### EXERCISE AIM:
As you look over the data below, please find each line where the word "scale" appears, then copy it.

### MATERIALS PROVIDED:
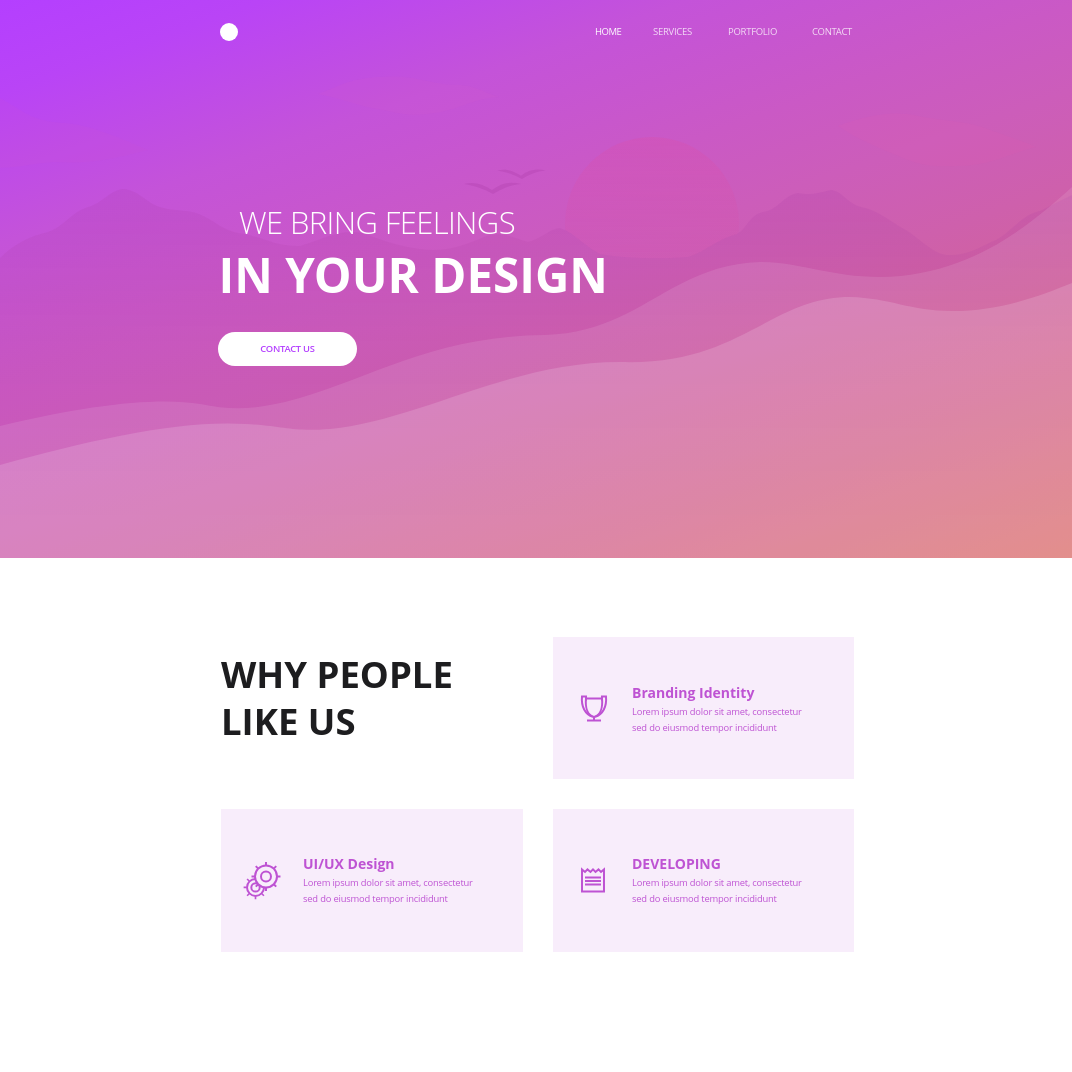
<!DOCTYPE html>
<html lang="en">
<head>
<meta charset="utf-8">
<title>Design studio landing page</title>
<style>
:root {
  --violet: #b43fff;
  --orchid: #be53d3;
  --orchid-tint: #f8edfb;
  --ink: #1d1d1f;
  --white: #fff;
}
* { box-sizing: border-box; margin: 0; padding: 0; }
body {
  width: 1072px;
  height: 1072px;
  overflow: hidden;
  background: var(--white);
  font-family: "Open Sans", "Noto Sans", sans-serif;
}
a { color: inherit; text-decoration: none; }
.hero { position: relative; height: 558px; color: var(--white); overflow: hidden; }
.landscape { position: absolute; top: 0; left: 0; width: 1072px; height: 558px; }
.topbar {
  position: relative;
  display: flex;
  justify-content: space-between;
  align-items: center;
  height: 63px;
  padding-left: 220px;
}
.brand { width: 18px; height: 18px; border-radius: 50%; background: var(--white); }
.menu {
  display: grid;
  grid-template-columns: 58px 75px 84px 260px;
  font-size: 9.5px;
  line-height: 14px;
  letter-spacing: -.28px;
  list-style: none;
  white-space: nowrap;
}
.menu a { opacity: .8; }
.menu .current { opacity: 1; font-weight: 500; letter-spacing: -.5px; }
.intro { position: relative; padding: 137px 0 0 218.5px; white-space: nowrap; }
.intro h1 { font-size: 47.5px; line-height: 62px; font-weight: 700; }
.intro .lead {
  display: block;
  padding-left: 20.5px;
  font-size: 31px;
  line-height: 44px;
  font-weight: 350;
  letter-spacing: -.62px;
}
.intro .strong { display: block; }
.button {
  display: flex;
  justify-content: center;
  align-items: center;
  width: 139px;
  height: 34px;
  margin: 26px 0 0 -.5px;
  padding-bottom: 2px;
  border-radius: 17px;
  background: var(--white);
  color: var(--violet);
  font-size: 9.4px;
  font-weight: 600;
  letter-spacing: -.25px;
}
.reasons {
  display: grid;
  grid-template-columns: 301.5px 301.5px;
  grid-template-rows: 142.8px 142.8px;
  gap: 30px;
  padding: 78.6px 0 0 221px;
}
.reasons h2 {
  padding-top: 14.4px;
  color: var(--ink);
  font-size: 36.5px;
  line-height: 47.5px;
  font-weight: 700;
  white-space: nowrap;
}
.card {
  display: grid;
  grid-template-columns: 79.5px 1fr;
  background: var(--orchid-tint);
  color: var(--orchid);
}
.card.wide-icon { grid-template-columns: 82px 1fr; }
.card svg { width: 79px; height: 142.8px; fill: none; stroke: var(--orchid); stroke-width: 2; }
.card-text { padding-top: 46.4px; white-space: nowrap; }
.lower .card-text { padding-top: 44.6px; }
.card h3 { font-size: 14px; line-height: 20px; font-weight: 700; }
.card p { margin-top: 1.5px; font-size: 9.4px; line-height: 15.8px; letter-spacing: -.19px; }
</style>
</head>
<body>
<header class="hero">
  <svg class="landscape" viewBox="0 0 1072 558" aria-hidden="true">
    <defs>
      <linearGradient id="sky" gradientUnits="userSpaceOnUse" x1="0" y1="0" x2="295" y2="834">
        <stop offset="0" stop-color="#b43fff"/>
        <stop offset=".1" stop-color="#b944f6"/>
        <stop offset=".26" stop-color="#c453d9"/>
        <stop offset=".41" stop-color="#ca59c5"/>
        <stop offset=".5" stop-color="#cc5dba"/>
        <stop offset=".6" stop-color="#ce60ac"/>
        <stop offset=".8" stop-color="#d56489"/>
        <stop offset="1" stop-color="#de7164"/>
      </linearGradient>
      <linearGradient id="range" x1="0" y1="0" x2="0" y2="1">
        <stop offset="0" stop-color="#a93aa8" stop-opacity=".17"/>
        <stop offset=".4" stop-color="#b5459c" stop-opacity=".12"/>
        <stop offset="1" stop-color="#c0509c" stop-opacity=".1"/>
      </linearGradient>
      <linearGradient id="sun" x1="0" y1="0" x2="0" y2="1">
        <stop offset="0" stop-color="#dd4fa8" stop-opacity=".3"/>
        <stop offset="1" stop-color="#d652b0" stop-opacity=".14"/>
      </linearGradient>
      <clipPath id="above-range">
        <path d="M540 100H760V218L737 234C717 239 705 252 688 257C660 259 628 259 600 254C584 246 575 233 560 228Z"/>
      </clipPath>
      <path id="bird" d="M-28-4C-17-7-8-3 0 2C9-5 18-7 29-4C18-3 9 1 1 6C-8 1-16-2-28-4Z"/>
    </defs>
    <rect width="1072" height="558" fill="url(#sky)"/>
    <g class="clouds" fill="#d95cc8" opacity=".13">
      <path d="M318 94C340 86 348 79 378 77C415 74 428 84 456 85C477 85 486 94 499 97C470 99 462 109 434 113C405 118 395 111 372 108C350 103 340 98 318 94Z"/>
      <path d="M838 126C866 116 892 110 918 116C948 122 969 121 990 130C1012 138 1025 142 1036 147C1006 154 992 166 955 166C918 168 905 158 884 150C866 142 853 136 838 126Z" fill="#e75bb0"/>
      <path d="M0 98C20 108 30 122 66 123C94 126 120 138 148 150C110 160 90 164 54 162C30 164 16 168 0 168Z" opacity=".6"/>
    </g>
    <circle class="sun" cx="652" cy="224" r="87" fill="url(#sun)" clip-path="url(#above-range)"/>
    <path class="mountains" d="M0 258C14 244 30 236 48 232C65 226 70 213 88 207C103 203 110 190 123 189C139 190 146 203 160 207C176 212 186 209 199 214C214 220 222 230 238 233C262 236 275 247 300 246C326 238 340 229 362 233C382 240 397 246 420 249C445 253 465 245 484 237C500 230 514 238 528 242C543 238 549 229 560 228C575 233 584 246 600 254C628 259 660 259 688 257C705 252 717 239 737 234C748 228 748 216 763 212C778 210 784 195 798 193C811 196 820 192 832 190C843 192 848 204 861 207C878 210 891 222 904 229C920 238 930 252 946 255C969 256 981 246 996 240C1011 232 1023 214 1040 211L1072 195V558H0Z" fill="url(#range)"/>
    <g class="birds" fill="#a83aa6" opacity=".28">
      <use href="#bird" transform="translate(492 188)"/>
      <use href="#bird" transform="translate(521 174) scale(.85)"/>
    </g>
    <g class="hills" fill="#fff">
      <path d="M0 426C90 404 160 397 200 404C230 410 250 410 285 402C370 380 430 336 545 335C640 332 670 265 760 262C800 262 830 277 880 277C970 276 1030 225 1072 187V558H0Z" fill-opacity=".1"/>
      <path d="M0 465C90 440 180 420 245 424C285 426 290 432 330 429C420 420 510 362 620 362C740 366 770 297 850 297C890 298 910 311 952 311C1000 311 1040 296 1072 283V558H0Z" fill-opacity=".15"/>
    </g>
  </svg>
  <div class="topbar">
    <a class="brand" href="#" aria-label="Home"></a>
    <nav>
      <ul class="menu">
        <li><a class="current" href="#">HOME</a></li>
        <li><a href="#">SERVICES</a></li>
        <li><a href="#">PORTFOLIO</a></li>
        <li><a href="#">CONTACT</a></li>
      </ul>
    </nav>
  </div>
  <div class="intro">
    <h1><span class="lead">WE BRING FEELINGS</span><span class="strong">IN YOUR DESIGN</span></h1>
    <a class="button" href="#">CONTACT US</a>
  </div>
</header>
<main class="reasons">
  <h2>WHY PEOPLE<br>LIKE US</h2>
  <article class="card">
    <svg viewBox="0 -0.5 79 143" aria-hidden="true">
      <path d="M33 61H49C50 71 47 78 41 79.5C35 78 32 71 33 61Z"/>
      <path d="M33 63V59H29C28 69 32 77 40 79.5M49 63V59H53C54 69 50 77 42 79.5M41 79V83M34 83H48"/>
    </svg>
    <div class="card-text">
      <h3>Branding Identity</h3>
      <p>Lorem ipsum dolor sit amet, consectetur<br>sed do eiusmod tempor incididunt</p>
    </div>
  </article>
  <article class="card wide-icon lower">
    <svg viewBox="0 -0.5 79 143" aria-hidden="true">
      <defs>
        <g id="gear-teeth">
          <path id="tooth-pair" d="M0-14.5V-11M0 11V14.5"/>
          <use href="#tooth-pair" transform="rotate(45)"/>
          <use href="#tooth-pair" transform="rotate(90)"/>
          <use href="#tooth-pair" transform="rotate(135)"/>
        </g>
      </defs>
      <g transform="translate(34.5 78)">
        <circle r="8.5"/>
        <circle r="4.2"/>
        <use href="#gear-teeth" transform="scale(.82)"/>
      </g>
      <g transform="translate(45 67)">
        <circle r="11" fill="#f8edfb"/>
        <circle r="5"/>
        <use href="#gear-teeth"/>
      </g>
    </svg>
    <div class="card-text">
      <h3>UI/UX Design</h3>
      <p>Lorem ipsum dolor sit amet, consectetur<br>sed do eiusmod tempor incididunt</p>
    </div>
  </article>
  <article class="card lower">
    <svg viewBox="0 -0.5 79 143" aria-hidden="true">
      <path d="M29 60L32 62.5L34.5 60L37.5 62.5L40 60L42.5 62.5L45.5 60L48 62.5L51 60V82H29Z"/>
      <path d="M32 68H48M32 71.5H48M32 75H48"/>
    </svg>
    <div class="card-text">
      <h3>DEVELOPING</h3>
      <p>Lorem ipsum dolor sit amet, consectetur<br>sed do eiusmod tempor incididunt</p>
    </div>
  </article>
</main>
</body>
</html>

### TASK OUTPUT:
      <use href="#bird" transform="translate(521 174) scale(.85)"/>
        <use href="#gear-teeth" transform="scale(.82)"/>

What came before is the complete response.